• What you should do:
Set down every record below exactly as written, but leave out the pictures.

• Data excerpts:
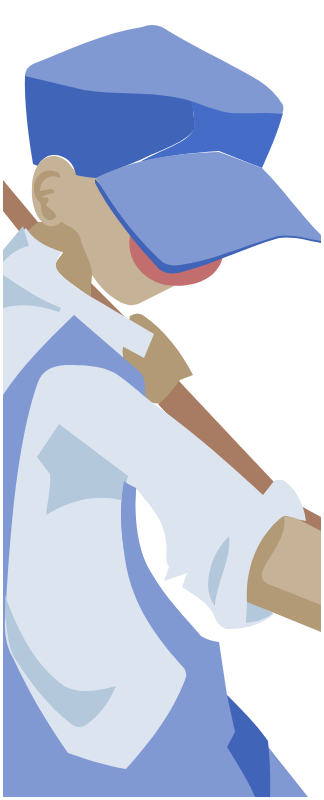
<!DOCTYPE html>
<html lang="en">
<head>
<meta charset="utf-8">
<title>Worker in a blue cap</title>
<style>
:root {
  --paper: #ffffff;
  --blue-light: #8199d3;
  --blue-mid: #456dc8;
  --blue-deep: #4064b8;
  --shirt: #dce4ef;
  --shirt-shade: #b3c8db;
  --skin: #c6b297;
  --skin-shade: #b19a75;
  --cheek: #c26e6f;
  --wood: #a87c62;
}
html, body { margin: 0; background: var(--paper); overflow: hidden; }
svg { display: block; width: 324px; height: 800px; }
.blue-light { fill: var(--blue-light); }
.blue-mid { fill: var(--blue-mid); }
.blue-deep { fill: var(--blue-deep); }
.shirt { fill: var(--shirt); }
.shirt-shade { fill: var(--shirt-shade); }
.skin { fill: var(--skin); }
.skin-shade { fill: var(--skin-shade); }
.cheek { fill: var(--cheek); }
.wood { fill: var(--wood); }
</style>
</head>
<body>
<svg viewBox="0 0 324 800" role="img" aria-label="A worker in a blue cap and overalls carrying a wooden pole">
  <defs>
    <clipPath id="frame"><rect x="3" y="0" width="318" height="797"/></clipPath>
    <clipPath id="face-shape"><path id="face" d="M60 165L98 176C112 200 130 228 148 248C156 259 165 271 180 272L186 280L138 304C128 308 116 301 106 292C96 283 86 266 76 248L60 222Z"/></clipPath>
  </defs>
  <g clip-path="url(#frame)">

    <g id="pole" class="wood">
      <polygon points="3,180 43,228 26,240 3,211"/>
      <polygon points="91,283 126,318 110,314 90,298"/>
      <polygon points="178,380 264,496 290,500 321,517 321,532 280,516 262,494 180,428 158,404"/>
      <polygon points="178,380 274,482 268,500 160,404"/>
    </g>

    <g id="neck">
      <path class="skin-shade" d="M38 222L62 222L92 268L90 297C76 286 61 278 55 266C57 258 62 256 63 252C50 250 34 246 22 236Z"/>
      <path class="skin-shade" d="M123 346L130 316Q138 311 144 316C164 330 180 350 193 375L180 380C174 388 167 397 160 403Q152 405 144 398L120 362Z"/>
    </g>

    <g id="head">
      <use href="#face" class="skin"/>
      <path class="skin-shade" d="M58 218C66 229 78 224 82 244C87 257 92 265 92 275L90 297C76 284 60 279 55 266C58 258 63 256 64 250Z"/>
      <path class="cheek" d="M131 232C124 256 140 280 166 285C196 289 219 277 223 256Z"/>
    </g>

    <g id="cap">
      <path class="blue-deep" d="M25 74L192 99L195 128C188 142 160 150 140 160L96 178Q84 177 76 175C74 160 60 152 48 156Q40 160 38 166L33 164C28 134 24 100 25 74Z"/>
      <path class="blue-mid" d="M190 100L230 110L283 113C278 132 270 150 262 168L219 151C190 153 164 156 140 162C160 150 188 143 194 129Q195 112 190 100Z"/>
      <path class="blue-light" d="M25 76Q25 68 33 64C68 50 104 33 142 27Q152 23 162 27C192 46 224 60 258 80Q274 90 283 105Q284 110 282 114C264 112 248 114 230 113C212 110 200 103 184 99C150 91 114 95 84 90Z"/>
      <path class="blue-deep" d="M95 179L170 258L284 233Q302 234 321 240V243C306 240 292 236 279 238C246 247 214 264 182 272Q168 276 159 269C134 242 110 212 95 183Z"/>
      <path class="blue-light" d="M96 178C134 159 176 153 219 152L262 168C284 190 300 214 321 235V241C304 238 292 234 278 236C244 246 214 260 180 265Q166 267 159 259C132 233 114 208 96 178Z"/>
    </g>

    <g id="ear">
      <path class="skin" d="M32 186C33 166 43 155 55 156C68 158 76 170 76 182C73 196 68 204 66 214C62 226 50 230 42 222C34 214 31 200 32 186Z"/>
      <path class="skin-shade" d="M34 188C34 174 46 167 57 172Q61 174 60 178C50 173 40 180 40 191L50 189Q55 189 54 193Q46 194 41 197L48 198Q50 201 46 204C47 209 56 210 56 217Q51 223 45 218C40 213 42 207 40 202Q34 198 34 188Z"/>
    </g>

    <g id="overalls">
      <path class="shirt" d="M3 250L26 228C36 244 52 248 62 252C52 264 56 270 62 276C80 292 96 299 110 308L154 334L144 358L122 346L124 366L74 340L3 420Z"/>
      <path class="shirt-shade" d="M3 250L23 226L29 246Q16 248 3 262Z"/>
      <path class="shirt-shade" d="M3 275C20 286 40 300 61 308L59 312C40 305 20 303 3 308Z"/>
      <path class="blue-light" d="M3 395C22 366 48 340 74 315L140 372Q146 378 145 394L160 420L136 490C132 524 138 552 152 574C166 598 184 616 201 636Q209 641 219 642L227 695L308 797H3Z"/>
      <path class="blue-deep" d="M227 695C243 711 257 725 268 741Q271 770 270 797H255C247 778 236 762 227 747L235 732Z"/>
    </g>

    <g id="near-arm">
      <path class="shirt" d="M38 382Q44 366 66 365C88 365 108 366 122 378C138 390 150 402 164 411C200 438 234 468 263 495L274 481Q280 478 286 482C298 492 304 506 306 521L284 517L248 600L274 614C262 624 246 630 226 629Q217 626 213 613C206 602 196 596 182 587L187 573L164 581L169 567C164 560 168 552 166 542C164 518 148 504 136 488L124 482C119 510 122 544 127 570C136 612 162 644 184 668Q188 674 185 680C172 714 150 742 126 769C106 766 86 759 68 753C46 722 28 690 14 660Q4 644 5 622C9 544 16 444 38 382Z"/>
      <path class="shirt-shade" d="M59 424L128 476L121 500C96 494 70 500 46 515C48 500 51 486 50 474L37 457Z"/>
      <path class="shirt-shade" d="M5 595C18 632 36 666 64 686Q82 696 116 686C109 702 100 715 86 725Q78 730 70 723C46 704 30 682 14 657Q5 640 5 595Z"/>
      <path class="shirt-shade" d="M229 536C232 558 216 584 215 606C207 596 207 582 210 570C213 556 220 546 229 536Z"/>
      <path class="shirt-shade" d="M247 600L273 613Q264 621 246 623Z"/>
      <path class="blue-light" d="M124 481L136 490C134 520 138 550 150 572L140 602C122 562 117 520 124 481Z"/>
    </g>

    <g id="hand">
      <path class="skin-shade" d="M282 517Q287 514 294 519L321 590V632L247 602C245 570 256 538 282 517Z"/>
      <path class="skin" d="M284 517Q291 516 298 519L321 531V605L268 584Q260 580 262 573C265 560 288 538 284 517Z"/>
    </g>

  </g>
</svg>
</body>
</html>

• Exercise solution:
<!DOCTYPE html>
<html lang="en">
<head>
<meta charset="utf-8">
<title>Worker in a blue cap</title>
<style>
:root {
  --paper: #ffffff;
  --blue-light: #8199d3;
  --blue-mid: #456dc8;
  --blue-deep: #4064b8;
  --shirt: #dce4ef;
  --shirt-shade: #b3c8db;
  --skin: #c6b297;
  --skin-shade: #b19a75;
  --cheek: #c26e6f;
  --wood: #a87c62;
}
html, body { margin: 0; background: var(--paper); overflow: hidden; }
svg { display: block; width: 324px; height: 800px; }
.blue-light { fill: var(--blue-light); }
.blue-mid { fill: var(--blue-mid); }
.blue-deep { fill: var(--blue-deep); }
.shirt { fill: var(--shirt); }
.shirt-shade { fill: var(--shirt-shade); }
.skin { fill: var(--skin); }
.skin-shade { fill: var(--skin-shade); }
.cheek { fill: var(--cheek); }
.wood { fill: var(--wood); }
</style>
</head>
<body>
<svg viewBox="0 0 324 800" role="img" aria-label="A worker in a blue cap and overalls carrying a wooden pole">
  <defs>
    <clipPath id="frame"><rect x="3" y="0" width="318" height="797"/></clipPath>
    <clipPath id="face-shape"><path id="face" d="M60 165L98 176C112 200 130 228 148 248C156 259 165 271 180 272L186 280L138 304C128 308 116 301 106 292C96 283 86 266 76 248L60 222Z"/></clipPath>
  </defs>
  <g clip-path="url(#frame)">

    <g id="pole" class="wood">
      <polygon points="3,180 43,228 26,240 3,211"/>
      <polygon points="91,283 126,318 110,314 90,298"/>
      <polygon points="178,380 264,496 290,500 321,517 321,532 280,516 262,494 180,428 158,404"/>
      <polygon points="178,380 274,482 268,500 160,404"/>
    </g>

    <g id="neck">
      <path class="skin-shade" d="M38 222L62 222L92 268L90 297C76 286 61 278 55 266C57 258 62 256 63 252C50 250 34 246 22 236Z"/>
      <path class="skin-shade" d="M123 346L130 316Q138 311 144 316C164 330 180 350 193 375L180 380C174 388 167 397 160 403Q152 405 144 398L120 362Z"/>
    </g>

    <g id="head">
      <use href="#face" class="skin"/>
      <path class="skin-shade" d="M58 218C66 229 78 224 82 244C87 257 92 265 92 275L90 297C76 284 60 279 55 266C58 258 63 256 64 250Z"/>
      <path class="cheek" d="M131 232C124 256 140 280 166 285C196 289 219 277 223 256Z"/>
    </g>

    <g id="cap">
      <path class="blue-deep" d="M25 74L192 99L195 128C188 142 160 150 140 160L96 178Q84 177 76 175C74 160 60 152 48 156Q40 160 38 166L33 164C28 134 24 100 25 74Z"/>
      <path class="blue-mid" d="M190 100L230 110L283 113C278 132 270 150 262 168L219 151C190 153 164 156 140 162C160 150 188 143 194 129Q195 112 190 100Z"/>
      <path class="blue-light" d="M25 76Q25 68 33 64C68 50 104 33 142 27Q152 23 162 27C192 46 224 60 258 80Q274 90 283 105Q284 110 282 114C264 112 248 114 230 113C212 110 200 103 184 99C150 91 114 95 84 90Z"/>
      <path class="blue-deep" d="M95 179L170 258L284 233Q302 234 321 240V243C306 240 292 236 279 238C246 247 214 264 182 272Q168 276 159 269C134 242 110 212 95 183Z"/>
      <path class="blue-light" d="M96 178C134 159 176 153 219 152L262 168C284 190 300 214 321 235V241C304 238 292 234 278 236C244 246 214 260 180 265Q166 267 159 259C132 233 114 208 96 178Z"/>
    </g>

    <g id="ear">
      <path class="skin" d="M32 186C33 166 43 155 55 156C68 158 76 170 76 182C73 196 68 204 66 214C62 226 50 230 42 222C34 214 31 200 32 186Z"/>
      <path class="skin-shade" d="M34 188C34 174 46 167 57 172Q61 174 60 178C50 173 40 180 40 191L50 189Q55 189 54 193Q46 194 41 197L48 198Q50 201 46 204C47 209 56 210 56 217Q51 223 45 218C40 213 42 207 40 202Q34 198 34 188Z"/>
    </g>

    <g id="overalls">
      <path class="shirt" d="M3 250L26 228C36 244 52 248 62 252C52 264 56 270 62 276C80 292 96 299 110 308L154 334L144 358L122 346L124 366L74 340L3 420Z"/>
      <path class="shirt-shade" d="M3 250L23 226L29 246Q16 248 3 262Z"/>
      <path class="shirt-shade" d="M3 275C20 286 40 300 61 308L59 312C40 305 20 303 3 308Z"/>
      <path class="blue-light" d="M3 395C22 366 48 340 74 315L140 372Q146 378 145 394L160 420L136 490C132 524 138 552 152 574C166 598 184 616 201 636Q209 641 219 642L227 695L308 797H3Z"/>
      <path class="blue-deep" d="M227 695C243 711 257 725 268 741Q271 770 270 797H255C247 778 236 762 227 747L235 732Z"/>
    </g>

    <g id="near-arm">
      <path class="shirt" d="M38 382Q44 366 66 365C88 365 108 366 122 378C138 390 150 402 164 411C200 438 234 468 263 495L274 481Q280 478 286 482C298 492 304 506 306 521L284 517L248 600L274 614C262 624 246 630 226 629Q217 626 213 613C206 602 196 596 182 587L187 573L164 581L169 567C164 560 168 552 166 542C164 518 148 504 136 488L124 482C119 510 122 544 127 570C136 612 162 644 184 668Q188 674 185 680C172 714 150 742 126 769C106 766 86 759 68 753C46 722 28 690 14 660Q4 644 5 622C9 544 16 444 38 382Z"/>
      <path class="shirt-shade" d="M59 424L128 476L121 500C96 494 70 500 46 515C48 500 51 486 50 474L37 457Z"/>
      <path class="shirt-shade" d="M5 595C18 632 36 666 64 686Q82 696 116 686C109 702 100 715 86 725Q78 730 70 723C46 704 30 682 14 657Q5 640 5 595Z"/>
      <path class="shirt-shade" d="M229 536C232 558 216 584 215 606C207 596 207 582 210 570C213 556 220 546 229 536Z"/>
      <path class="shirt-shade" d="M247 600L273 613Q264 621 246 623Z"/>
      <path class="blue-light" d="M124 481L136 490C134 520 138 550 150 572L140 602C122 562 117 520 124 481Z"/>
    </g>

    <g id="hand">
      <path class="skin-shade" d="M282 517Q287 514 294 519L321 590V632L247 602C245 570 256 538 282 517Z"/>
      <path class="skin" d="M284 517Q291 516 298 519L321 531V605L268 584Q260 580 262 573C265 560 288 538 284 517Z"/>
    </g>

  </g>
</svg>
</body>
</html>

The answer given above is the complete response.